76 Things: #13 - MS is a pain in the...

The twisties.  Lightning strikes.  The chronic.  Electric shock.  Boiling blood.  Open wounds.  Needle point.
Shift a few words around, or change a verb tense and the array of words above might be mistaken for names of heavy metal bands.

They are also some of the slangy descriptors I use with my wife to explain the various pains I experience from living with MS.

·       Twisties:  It is not the Chubby Checker song; the origin of the name is from the twist ties used to close up bags.  When I’m experiencing this, it’s as if somebody keeps twisting the tendons in my legs and arms as if they were twist ties.

·       Lightning strikes:  This intense pain primarily occurs around my head and face, sometimes in my abdominal area and occasionally in my hands and feet.

·       The chronic:  Continuous (thus the name chronic) soreness and general achiness, mostly in my legs and feet, particularly my left one.  Because of this, I’m usually unable to stand, without some type of aid (for example, my cane or leaning on my wife) for an extended period of time.  Busy days and weekends lead to even worse bouts of The Chronic and I’ll vary between icing the afflicted areas to enrolling my helpful wife as my own personal masseuse.

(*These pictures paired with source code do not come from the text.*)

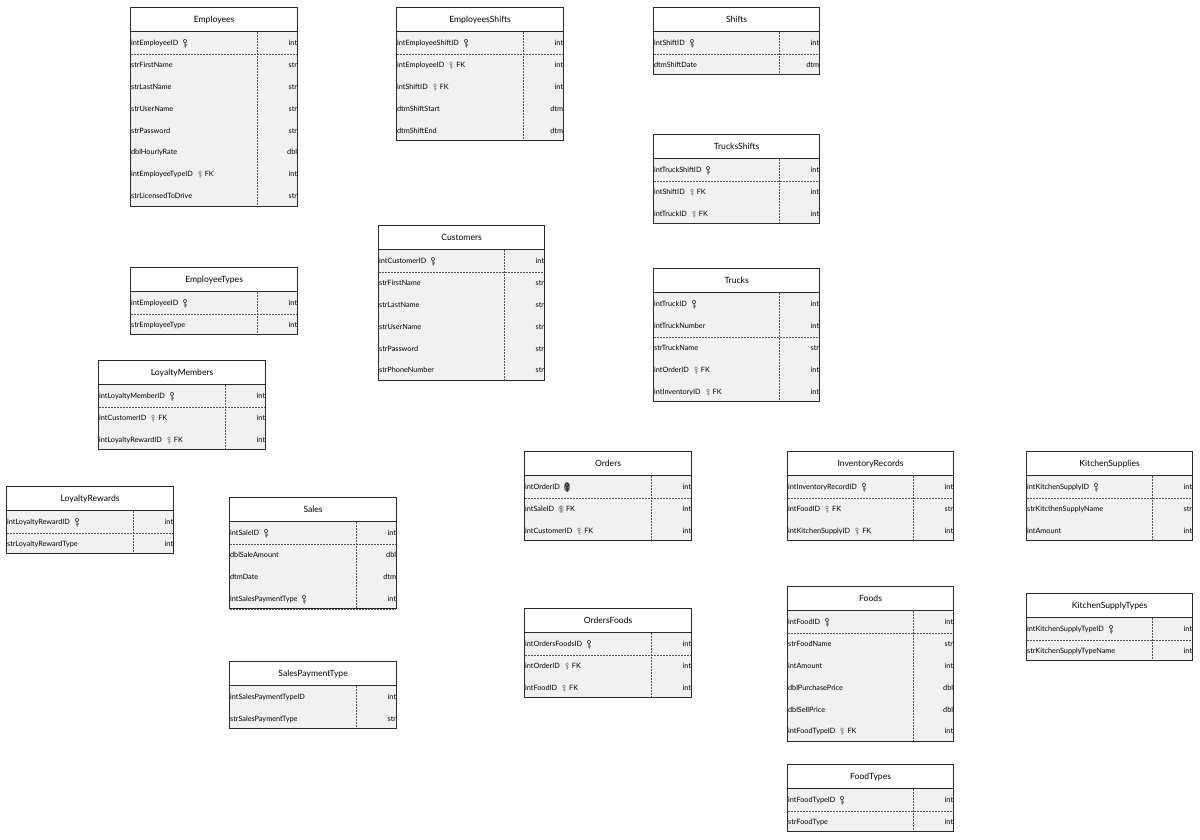
<!DOCTYPE html>
<html lang="en">
<head>
<meta charset="utf-8">
<title>Entity diagram</title>
<style>
:root{--ink:#000;--line:#2a2a2a;--dash:#555;--paper:#fff;--row:#f1f1f1;--key:#4a4a4a;--soft:#777}
*{box-sizing:border-box;margin:0;padding:0}
html,body{width:1200px;height:840px;overflow:hidden;background:var(--paper)}
.diagram{position:relative;width:1200px;height:840px;color:var(--ink);font-family:Lato,Carlito,sans-serif;text-rendering:geometricPrecision}
.defs{position:absolute;width:0;height:0}
.entity{position:absolute;width:168px;border:1px solid var(--line);background:var(--row)}
.entity h2{height:24px;border-bottom:1px solid var(--line);background:var(--paper);font-size:8.6px;font-weight:400;line-height:23px;text-align:center}
.entity ul{position:relative;list-style:none;font-size:7.3px;line-height:21px}
.entity ul::after{content:"";position:absolute;left:126px;top:0;bottom:0;width:1px;background:repeating-linear-gradient(var(--dash) 0 2px,transparent 2px 3px)}
.entity li{position:relative;display:flex;align-items:flex-start;height:21.9px;white-space:nowrap}
.entity li:last-child{height:20.5px}
.entity li.rule::after{content:"";position:absolute;left:0;right:0;bottom:-1px;height:1px;background:repeating-linear-gradient(90deg,var(--dash) 0 2px,transparent 2px 3px)}
.entity li.rule:last-child::after{bottom:-2px}
.entity i{margin-left:auto;font-style:normal}
.entity svg{flex:none;width:6px;height:10px;margin:6px 0 0 4px;color:var(--key)}
.entity .fk svg{height:8px;margin-top:7px;color:var(--soft)}
.entity .fk b{margin-left:2px;font-weight:400}
.entity .dark svg{background:#777;border-radius:50%;color:#222}
.entity .shade svg{background:#ccc;border-radius:50%}
.entity.slim{width:167px}
.entity.slim ul::after{left:125px}
</style>
</head>
<body>
<svg class="defs" aria-hidden="true"><defs>
<symbol id="key" viewBox="0 0 6 10"><circle cx="3" cy="3" r="1.6" fill="none" stroke="currentColor"/><path d="M3 4V9M3 7H5M3 9H4" fill="none" stroke="currentColor"/></symbol>
</defs></svg>
<main class="diagram">
<section class="entity" style="left:130px;top:7px"><h2>Employees</h2><ul>
<li class="rule">intEmployeeID<svg><use href="#key"/></svg><i>int</i></li>
<li>strFirstName<i>str</i></li>
<li>strLastName<i>str</i></li>
<li>strUserName<i>str</i></li>
<li>strPassword<i>str</i></li>
<li>dblHourlyRate<i>dbl</i></li>
<li class="fk">intEmployeeTypeID<svg><use href="#key"/></svg><b>FK</b><i>int</i></li>
<li>strLicensedToDrive<i>str</i></li>
</ul></section>
<section class="entity" style="left:396px;top:7px"><h2>EmployeesShifts</h2><ul>
<li class="rule">intEmployeeShiftID<svg><use href="#key"/></svg><i>int</i></li>
<li class="fk">intEmployeeID<svg><use href="#key"/></svg><b>FK</b><i>int</i></li>
<li class="fk">intShiftID<svg><use href="#key"/></svg><b>FK</b><i>int</i></li>
<li>dtmShiftStart<i>dtm</i></li>
<li>dtmShiftEnd<i>dtm</i></li>
</ul></section>
<section class="entity slim" style="left:653px;top:7px"><h2>Shifts</h2><ul>
<li class="rule">intShiftID<svg><use href="#key"/></svg><i>int</i></li>
<li>dtmShiftDate<i>dtm</i></li>
</ul></section>
<section class="entity slim" style="left:653px;top:134px"><h2>TrucksShifts</h2><ul>
<li class="rule">intTruckShiftID<svg><use href="#key"/></svg><i>int</i></li>
<li class="fk">intShiftID<svg><use href="#key"/></svg><b>FK</b><i>int</i></li>
<li class="fk">intTruckID<svg><use href="#key"/></svg><b>FK</b><i>int</i></li>
</ul></section>
<section class="entity slim" style="left:378px;top:225px"><h2>Customers</h2><ul>
<li class="rule">intCustomerID<svg><use href="#key"/></svg><i>int</i></li>
<li>strFirstName<i>str</i></li>
<li>strLastName<i>str</i></li>
<li>strUserName<i>str</i></li>
<li>strPassword<i>str</i></li>
<li>strPhoneNumber<i>str</i></li>
</ul></section>
<section class="entity" style="left:130px;top:267px"><h2>EmployeeTypes</h2><ul>
<li class="rule">intEmployeeID<svg><use href="#key"/></svg><i>int</i></li>
<li>strEmployeeType<i>int</i></li>
</ul></section>
<section class="entity slim" style="left:653px;top:268px"><h2>Trucks</h2><ul>
<li>intTruckID<svg><use href="#key"/></svg><i>int</i></li>
<li class="rule">intTruckNumber<i>int</i></li>
<li>strTruckName<i>str</i></li>
<li class="fk">intOrderID<svg><use href="#key"/></svg><b>FK</b><i>int</i></li>
<li class="fk">intInventoryID<svg><use href="#key"/></svg><b>FK</b><i>int</i></li>
</ul></section>
<section class="entity" style="left:98px;top:360px"><h2>LoyaltyMembers</h2><ul>
<li class="rule">intLoyaltyMemberID<svg><use href="#key"/></svg><i>int</i></li>
<li class="fk">intCustomerID<svg><use href="#key"/></svg><b>FK</b><i>int</i></li>
<li class="fk">intLoyaltyRewardID<svg><use href="#key"/></svg><b>FK</b><i>int</i></li>
</ul></section>
<section class="entity" style="left:6px;top:486px"><h2>LoyaltyRewards</h2><ul>
<li class="rule">intLoyaltyRewardID<svg><use href="#key"/></svg><i>int</i></li>
<li>strLoyaltyRewardType<i>int</i></li>
</ul></section>
<section class="entity" style="left:229px;top:497px"><h2>Sales</h2><ul>
<li class="rule">intSaleID<svg><use href="#key"/></svg><i>int</i></li>
<li>dblSaleAmount<i>dbl</i></li>
<li>dtmDate<i>dtm</i></li>
<li class="rule">intSalesPaymentType<svg><use href="#key"/></svg><i>int</i></li>
</ul></section>
<section class="entity" style="left:229px;top:661px"><h2>SalesPaymentType</h2><ul>
<li>intSalesPaymentTypeID<i>int</i></li>
<li>strSalesPaymentType<i>str</i></li>
</ul></section>
<section class="entity" style="left:524px;top:451px"><h2>Orders</h2><ul>
<li class="rule dark">intOrderID<svg><use href="#key"/></svg><i>int</i></li>
<li class="fk shade">intSaleID<svg><use href="#key"/></svg><b>FK</b><i>Int</i></li>
<li class="fk">intCustomerID<svg><use href="#key"/></svg><b>FK</b><i>int</i></li>
</ul></section>
<section class="entity" style="left:524px;top:608px"><h2>OrdersFoods</h2><ul>
<li class="rule">intOrdersFoodsID<svg><use href="#key"/></svg><i>int</i></li>
<li class="fk">intOrderID<svg><use href="#key"/></svg><b>FK</b><i>int</i></li>
<li class="fk">intFoodID<svg><use href="#key"/></svg><b>FK</b><i>int</i></li>
</ul></section>
<section class="entity slim" style="left:787px;top:451px"><h2>InventoryRecords</h2><ul>
<li class="rule">intInventoryRecordID<svg><use href="#key"/></svg><i>int</i></li>
<li class="fk">intFoodID<svg><use href="#key"/></svg><b>FK</b><i>str</i></li>
<li class="fk">intKitchenSupplyID<svg><use href="#key"/></svg><b>FK</b><i>int</i></li>
</ul></section>
<section class="entity slim" style="left:787px;top:586px"><h2>Foods</h2><ul>
<li class="rule">intFoodID<svg><use href="#key"/></svg><i>int</i></li>
<li>strFoodName<i>str</i></li>
<li>intAmount<i>int</i></li>
<li>dblPurchasePrice<i>dbl</i></li>
<li>dblSellPrice<i>dbl</i></li>
<li class="fk">intFoodTypeID<svg><use href="#key"/></svg><b>FK</b><i>int</i></li>
</ul></section>
<section class="entity slim" style="left:787px;top:764px"><h2>FoodTypes</h2><ul>
<li class="rule">intFoodTypeID<svg><use href="#key"/></svg><i>int</i></li>
<li>strFoodType<i>int</i></li>
</ul></section>
<section class="entity slim" style="left:1026px;top:451px"><h2>KitchenSupplies</h2><ul>
<li class="rule">intKitchenSupplyID<svg><use href="#key"/></svg><i>int</i></li>
<li>strKitcthenSupplyName<i>str</i></li>
<li>intAmount<i>int</i></li>
</ul></section>
<section class="entity slim" style="left:1026px;top:593px"><h2>KitchenSupplyTypes</h2><ul>
<li class="rule">intKitchenSupplyTypeID<svg><use href="#key"/></svg><i>int</i></li>
<li>strKitchenSupplyTypeName<i>int</i></li>
</ul></section>
</main>
</body>
</html>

·       Electric shock:  Different from lightning, it is what it says…my body, usually my hands and feet, experience the sensation as if I just accidently stuck my finger or toe in an electric socket.

·       Boiling blood:  Sounds more ominous than it is; it’s a burning sensation, but to the point where it truly feels like my core temperature is being brought to a boil on stovetop.  This mostly occurs in my arms and legs.

·       Open wounds:  This is more about the discomfort than the pain.  Certain areas on my body (usually my arms, shoulders and legs), will develop a very raw sensation…the afflicted areas are very tender to the touch and remind me of when I was younger and used to skin my knees and elbows  while playing sports.

·       Needle point:  I actually just experienced this while writing right now.  It’s rather self-explanatory…I’ll have sudden and sharp pains, usually in my toes, but sometimes in my hands, that feel like somebody is repeatedly sticking a needle in my flesh.
I don’t like bringing attention to myself and I’m incredibly reluctant to dampen any moment with a complaint or reference to my ongoing battle with multiple sclerosis.  I much prefer the more subtle “grin and bear it” approach.

That method is nice in theory but the reality is I’m a husband, father of two, son, brother and friend.  And although there might appear to be a short-term benefit by keeping the struggles with pain I have to myself, ultimately, it doesn’t make me a stronger person; instead, it creates distance with those that matter most.

As a result, I’ve opened up more about the kinds of random pain I have on a daily basis.  But it has been a difficult process.  Even writing this has been a struggle, I feel like it comes across as equal parts weakness and Debbie Downer.

Maybe it’s because I’m a male, the man of my family, so I feel it’s almost my obligation to accept the pain and move on?  Blurred vision, problems walking around…well, that seems much more grandiose, so it’s much easier for me to talk about it.

But the pain …whether I’m getting dressed in the morning, reading a book, talking with my family or watching the Nationals win another game en route to their second straight division title…the pain is there.  And it never really goes away.
 Womp, womp..

©2008-2017 Michael J. Wentink, Jr., All Rights Reserved.